Cow gives birth to calf with two heads

Jean-Baptiste Collard, a Belgian farmer, got the shock of a lifetime when one of his cows gave birth to a calf with two heads.

Published: 12:15PM BST 12 Aug 2009

Cow gives birth to calf with two heads

The mutant moo-er has two separate heads but only one brain, meaning both heads react simultaneously and in unison Photo: BARCROFT

Mr Collard oversaw what he expected to be a normal birth with the help of a local vet at his farm in Flamisoul, Belgium, last week.

But he got more than he bargained for. The mutant has two separate heads but only one brain, meaning both heads react simultaneously.

It also has four eyes and two mouths but only one pair of ears.

Surprised Mr Collard said: “I called the vet because when my cow was in labor, I noticed the birth might get complicated. The calf seemed too big.

“The legs came out first, so we put a rope around them and pulled the calf out, as usual.

“But then the vet cried out: ‘It has two heads!'”

“I immediately thought: ‘what an exit present for me, I’m thinking about retiring and now this happens’.”

“After an hour, I could slowly give it a bottle of milk. That’s when I noticed both tongues react at the same time.

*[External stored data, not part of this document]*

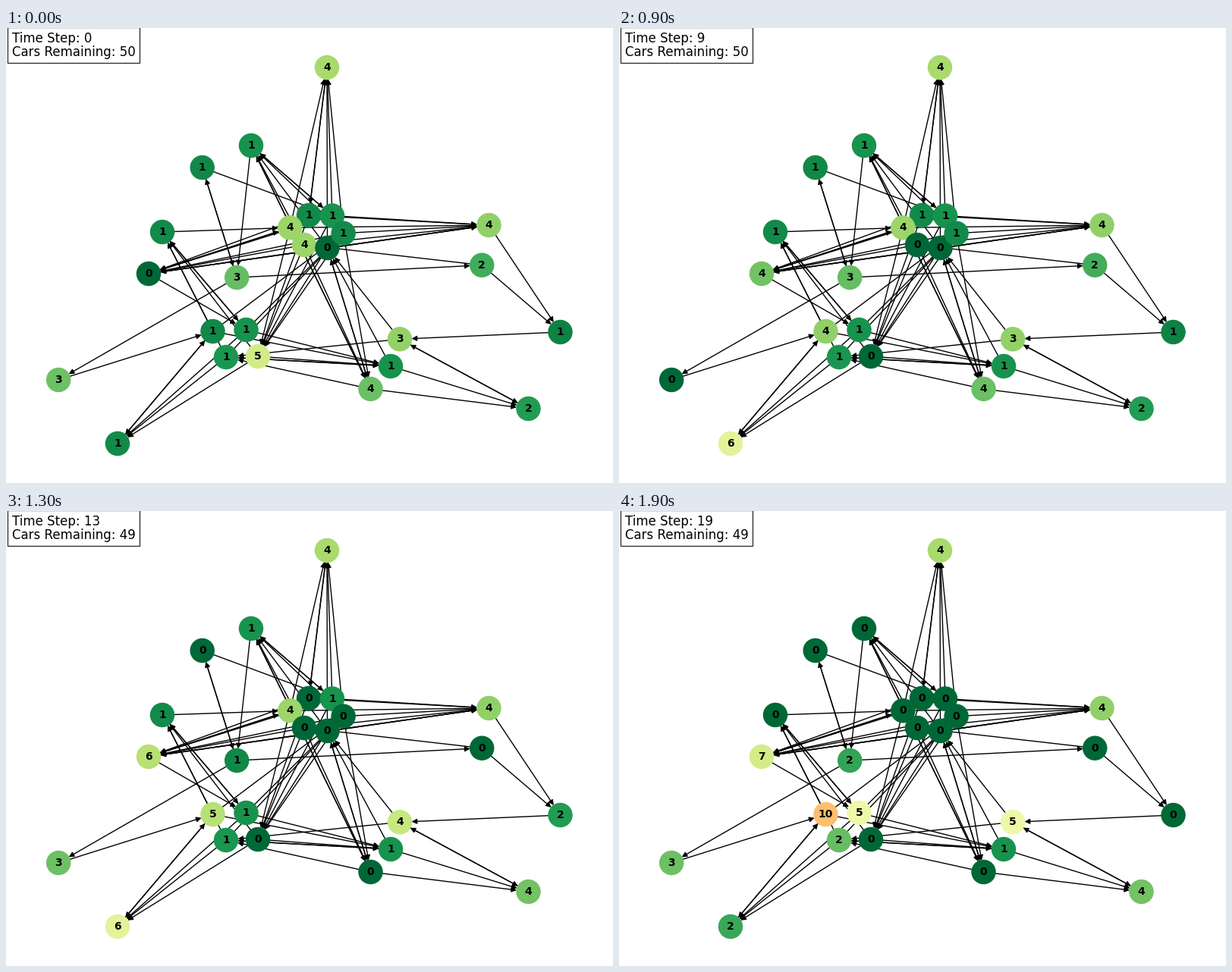
A matplotlib script that plays this animation: 800x600 px, repeating every 2 s.

```python
import math

import matplotlib.pyplot as plt
from matplotlib.animation import FuncAnimation
from matplotlib.patches import FancyArrowPatch

W, H, DPI = 800, 600, 100
STEPS, INTERVAL = 20, 100
NODE_SIZE = 500

# name: x, y, capacity, cars at the start
NODES = {
    "A": (423, 52, 13, 4), "B": (323, 155, 11, 1), "C": (258.7, 184, 15, 1),
    "D": (399, 247, 14, 1), "E": (430, 247.5, 11, 1), "F": (374.3, 263.3, 14, 4),
    "G": (393, 286, 14, 4), "I": (423.5, 290, 14, 0), "H": (444.6, 270.7, 14, 1),
    "J": (636.5, 260, 15, 4), "K": (627.2, 312.7, 13, 2), "L": (730.5, 401, 18, 1),
    "M": (519, 410.3, 11, 3), "N": (507, 446, 11, 1), "O": (480.5, 476, 19, 4),
    "P": (688.5, 502, 18, 2), "R": (316.5, 398, 11, 1), "S": (290, 434, 10, 1),
    "Q": (332, 433, 13, 5), "T": (272.5, 400, 15, 1), "U": (147, 548, 14, 1),
    "V": (69.2, 464, 14, 3), "W": (188, 324, 18, 0), "X": (206, 269, 14, 1),
    "Y": (304.2, 329, 15, 3),
}

# each road leads from the first letter to every following one
ROADS = (
    "AD BEYO CYE DAJWQ EBAJWQ FWJAQ GWJOQB HABJOWQ IBAJOQW JLW KLG LM "
    "MPSI NPSI OPSIB PM QUXN RXNUH SUXNH TUXNH UT VT WFRJ XFR YCVK"
).split()

# step, from, to (None leaves the network), cars
MOVES = [
    (3, "G", "W", 4),
    (8, "Q", "U", 5), (9, "V", "T", 3),
    (10, "Y", "V", 3), (10, "L", "M", 1), (10, "D", "W", 1), (10, "U", "T", 1),
    (11, "C", "Y", 1), (11, "K", "L", 2), (11, "P", "M", 2),
    (11, "H", "W", 1), (11, "S", "U", 1),
    (13, "O", "P", 4), (13, "M", "S", 1), (13, "M", None, 1),
    (14, "M", "S", 1), (15, "E", "W", 1), (16, "X", "R", 1), (16, "R", "U", 1),
    (18, "U", "T", 5), (18, "B", "Y", 1),
    (19, "L", "M", 2), (19, "F", "W", 4), (19, "W", "R", 4),
]
TOTAL = 50


def state(step):
    """Cars per node and cars left in the network at a step."""
    cars = {name: node[3] for name, node in NODES.items()}
    left = TOTAL
    for when, src, dst, n in MOVES:
        if when > step:
            continue
        cars[src] -= n
        if dst is None:
            left -= n
        else:
            cars[dst] += n
    return cars, left


fig = plt.figure(figsize=(W / DPI, H / DPI), dpi=DPI, facecolor="white")
ax = fig.add_axes([0, 0, 1, 1])
ax.set_xlim(0, W)
ax.set_ylim(H, 0)
ax.axis("off")

shrink = math.sqrt(NODE_SIZE) / 2
for road in ROADS:
    for end in road[1:]:
        ax.add_patch(FancyArrowPatch(
            NODES[road[0]][:2], NODES[end][:2], arrowstyle="-|>",
            shrinkA=shrink, shrinkB=shrink, mutation_scale=10,
            color="black", linewidth=1, zorder=1))

xs, ys, caps, _ = zip(*NODES.values())
dots = ax.scatter(xs, ys, s=NODE_SIZE, linewidths=1, zorder=2)
labels = {
    name: ax.text(node[0], node[1], "", ha="center", va="center",
                  size=10, weight="bold", family="DejaVu Sans", zorder=4)
    for name, node in NODES.items()
}
info = ax.text(0.01, 0.992, "", transform=ax.transAxes, va="top", size=12,
               family="DejaVu Sans", linespacing=1.0, zorder=5,
               bbox=dict(facecolor="white", edgecolor="black", alpha=0.8))
cmap = plt.get_cmap("RdYlGn_r")


def draw(step):
    cars, left = state(step)
    colors = [cmap(n / cap) for n, cap in zip(cars.values(), caps)]
    dots.set_facecolor(colors)
    dots.set_edgecolor(colors)
    for name, n in cars.items():
        labels[name].set_text(str(n))
    info.set_text(f"Time Step: {step}\nCars Remaining: {left}")
    return [dots, info, *labels.values()]


anim = FuncAnimation(fig, draw, frames=STEPS, interval=INTERVAL,
                     init_func=lambda: draw(0), repeat=True, repeat_delay=0)
plt.show()
```
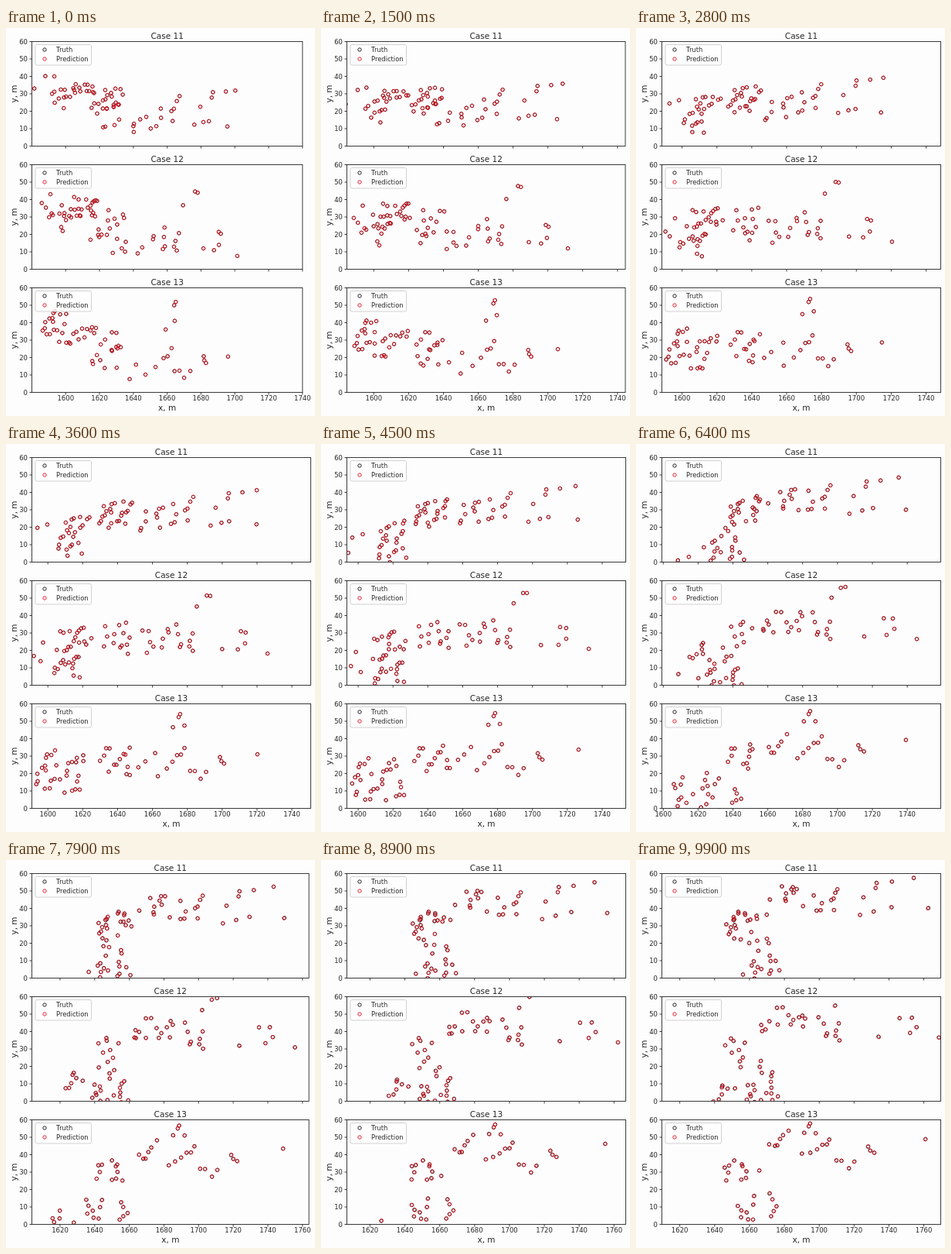
Animation, 400 px wide and 501 px high, one loop 10000 ms. Source, as an HTML page:

```html
<!DOCTYPE html>
<html lang="en">
<head>
<meta charset="utf-8">
<title>Truth and prediction</title>
<style>
  html, body { margin: 0; width: 100%; height: 100%; overflow: hidden; background: #fefdfe; }
  svg { display: block; width: 400px; height: 501px; font-family: "DejaVu Sans", sans-serif; fill: #262626; }
  .big { font-size: 10.5px; text-anchor: middle; }
  .tick { font-size: 8.5px; text-anchor: middle; }
  .ytick { font-size: 8.5px; text-anchor: end; }
  .key { font-size: 8.4px; }
  .line { fill: none; stroke: #262626; stroke-width: .9; }
  .truth { fill: none; stroke: #111; stroke-width: .9; }
  .guess { fill: none; stroke: #e0101c; stroke-width: .9; }
  .box { fill: #fff; fill-opacity: .8; stroke: #ccc; stroke-width: .9; }
</style>
</head>
<body>
<svg id="stage" viewBox="0 0 400 501"></svg>
<script>
const LEFT = 33.5, HEIGHT = 135, SPAN = 160, UNIT = 2.25;
const STEPS = 100, STEP_MS = 100, REF = 45;
const stage = document.getElementById('stage');

// At step REF: leading markers in pixels from the axes corner,
// a scattered tail (count, x range, y range), and sizes of the core and middle groups.
const cases = [
  { lead: [296,98, 299,55, 276,95, 257,87, 258,94, 241,75, 235,52, 250,56, 261,58, 212,89],
    tail: [23, 39, 78, 0, 55], core: 22, middle: 17 },
  { lead: [313,47, 276,75, 284,74, 284,60, 274,52, 251,52, 228,119, 233,119, 216,106, 207,55],
    tail: [32, 33, 76, 0, 70], core: 13, middle: 16 },
  { lead: [300,76, 247,71, 249,66, 253,63, 222,43, 229,52, 192,123, 190,119, 183,108, 198,109],
    tail: [27, 5, 75, 8, 65], core: 14, middle: 11 }
];

// Flow seen from the moving window: x, y in metres, then velocity in m/s.
const flow = [
  [4, 24, -1.5, -6], [10, 10, 3.5, -7], [20, 20, 0, -5.5], [27, 34, -3, -2.5], [29, 11, 6, -3.5],
  [42, 3, 7, -.5], [50, 13, 6.5, 1.5], [44, 29, -.5, 0], [48, 41, -3.3, 0], [61, 24, 3, 4.8],
  [71, 40, .3, 3.9], [92, 38, 1.5, 2.4], [131, 26, 4, 3], [116, 42, 1.6, 2.4], [86, 55, 0, .6]
];

// Evenly spread, repeatable scatter inside a rectangle, with a little jitter.
function scatter(count, x0, x1, y0, y1, seed) {
  const part = v => v - Math.floor(v);
  return Array.from({ length: count }, (_, i) => {
    const wobble = .07 * Math.sin(i * 12.9 + seed * 40);
    return [
      x0 + (x1 - x0) * part(seed + i * .7549 + wobble),
      y0 + (y1 - y0) * part(seed * 2 + i * .5698 - wobble)
    ];
  });
}

function cloud({ lead, tail, core, middle }, n) {
  const seed = .31 + n * .37;
  const points = [
    ...scatter(...tail, seed),
    ...scatter(3, 0, 24, 4, 48, seed),
    ...scatter(core, 86, 134, 46, 82, seed),
    ...scatter(middle, 142, 215, 47, 84, seed)
  ];
  for (let i = 0; i < lead.length; i += 2) points.push([lead[i], lead[i + 1]]);
  return points.map(([x, y]) => [x / 2.256, y / UNIT]);
}

function velocity(x, y) {
  let sum = 0, u = 0, v = 0;
  for (const [fx, fy, fu, fv] of flow) {
    const w = 1 / ((x - fx) ** 2 + (y - fy) ** 2 + 10) ** 2;
    sum += w;
    u += w * fu;
    v += w * fv;
  }
  return [u / sum, v / sum];
}

function advance([x, y], dt) {
  const [u, v] = velocity(x, y);
  const [um, vm] = velocity(x + u * dt / 2, y + v * dt / 2);
  return [x + um * dt, y + vm * dt];
}

function trace(points) {
  const track = [];
  track[REF] = points;
  for (let k = REF; k > 0; k--) track[k - 1] = track[k].map(p => advance(p, -.1));
  for (let k = REF; k < STEPS - 1; k++) track[k + 1] = track[k].map(p => advance(p, .1));
  return track;
}

function add(tag, attrs, parent = stage) {
  const el = document.createElementNS('http://www.w3.org/2000/svg', tag);
  for (const name in attrs) el.setAttribute(name, attrs[name]);
  return parent.appendChild(el);
}

function text(str, x, y, cls, attrs = {}) {
  const el = add('text', { x, y, class: cls, ...attrs });
  el.textContent = str;
  return el;
}

const ring = (x, y) =>
  `M${(x - 2.2).toFixed(2)} ${y.toFixed(2)}a2.2 2.2 0 1 0 4.4 0a2.2 2.2 0 1 0 -4.4 0`;

const panels = cases.map((item, n) => {
  const top = 17.5 + 159 * n, base = top + HEIGHT;
  const clip = add('clipPath', { id: 'axes' + n });
  const view = add('rect', { x: LEFT, y: top, height: HEIGHT }, clip);
  const dots = add('g', { 'clip-path': `url(#axes${n})` });
  const truth = add('path', { class: 'truth' }, dots);
  const guess = add('path', { class: 'guess' }, dots);

  add('rect', { x: 38, y: top + 4, width: 72.5, height: 26.5, rx: 2, class: 'box' });
  add('path', { d: ring(50, top + 10.5), class: 'truth' });
  add('path', { d: ring(50, top + 22.5), class: 'guess' });
  text('Truth', 65, top + 13.7, 'key');
  text('Prediction', 65, top + 25.7, 'key');

  for (let m = 0; m <= 60; m += 10) {
    const y = base - m * UNIT;
    add('path', { d: `M${LEFT} ${y}h-3`, class: 'line' });
    text(m, LEFT - 5.5, y + 3.2, 'ytick');
  }
  text('y, m', 0, 0, 'big', { transform: `translate(14 ${top + HEIGHT / 2}) rotate(-90)` });
  const frame = add('rect', { x: LEFT, y: top, height: HEIGHT, class: 'line' });
  const ticks = add('path', { class: 'line' });
  const title = text('Case ' + (11 + n), 0, top - 4, 'big');
  return { base, view, truth, guess, frame, ticks, title, track: trace(cloud(item, n)) };
});

const xLabel = text('x, m', 0, 493.5, 'big');
const tickLabels = Array.from({ length: 9 }, () => text('', 0, 481.2, 'tick'));

function draw(k) {
  const origin = 1580.02 + .3 * k;
  const first = Math.ceil(origin / 20) * 20;
  const last = Math.floor((origin + SPAN + .03) / 20) * 20;
  // The axes shrink so that the last label stays on the stage.
  const width = Math.min(361, 350.3 * SPAN / (last - origin));
  const scale = width / SPAN;
  const middle = LEFT + width / 2;
  const marks = [];
  for (let m = first; m <= last; m += 20) marks.push([m, LEFT + (m - origin) * scale]);

  tickLabels.forEach((label, i) => {
    const mark = marks[i];
    label.textContent = mark ? mark[0] : '';
    if (mark) label.setAttribute('x', mark[1]);
  });
  xLabel.setAttribute('x', middle);

  const drift = .15 + .5 * k / STEPS;
  for (const p of panels) {
    p.view.setAttribute('width', width);
    p.frame.setAttribute('width', width);
    p.title.setAttribute('x', middle);
    p.ticks.setAttribute('d', marks.map(([, x]) => `M${x} ${p.base}v3`).join(''));
    let black = '', red = '';
    p.track[k].forEach(([mx, my], i) => {
      const x = LEFT + mx * scale, y = p.base - my * UNIT;
      black += ring(x, y);
      red += ring(x + drift * Math.sin(i * 7.3), y + drift * Math.cos(i * 4.1));
    });
    p.truth.setAttribute('d', black);
    p.guess.setAttribute('d', red);
  }
}

const began = performance.now();
let shown = -1;
function tick() {
  const k = Math.floor((performance.now() - began) / STEP_MS) % STEPS;
  if (k !== shown) draw(shown = k);
  requestAnimationFrame(tick);
}
tick();
</script>
</body>
</html>
```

The vet later explained this is due to the fact that the calf only has one brain.

“I hope it goes well with my new calf, I’m already attached to it, it’s like a baby to me. And I see the mother is also crazy about her.”

The mother and calf are presently both well but the future of the calf is uncertain.  But for now… the calf is loved.

Source:  Telegraph.co.uk

Posted:  Just One More Pet

August 16, 2009 Posted by | Animal Rights And Awareness, animals, Success Stories, Unusual Stories, We Are All God's Creatures | , , , , | Leave a comment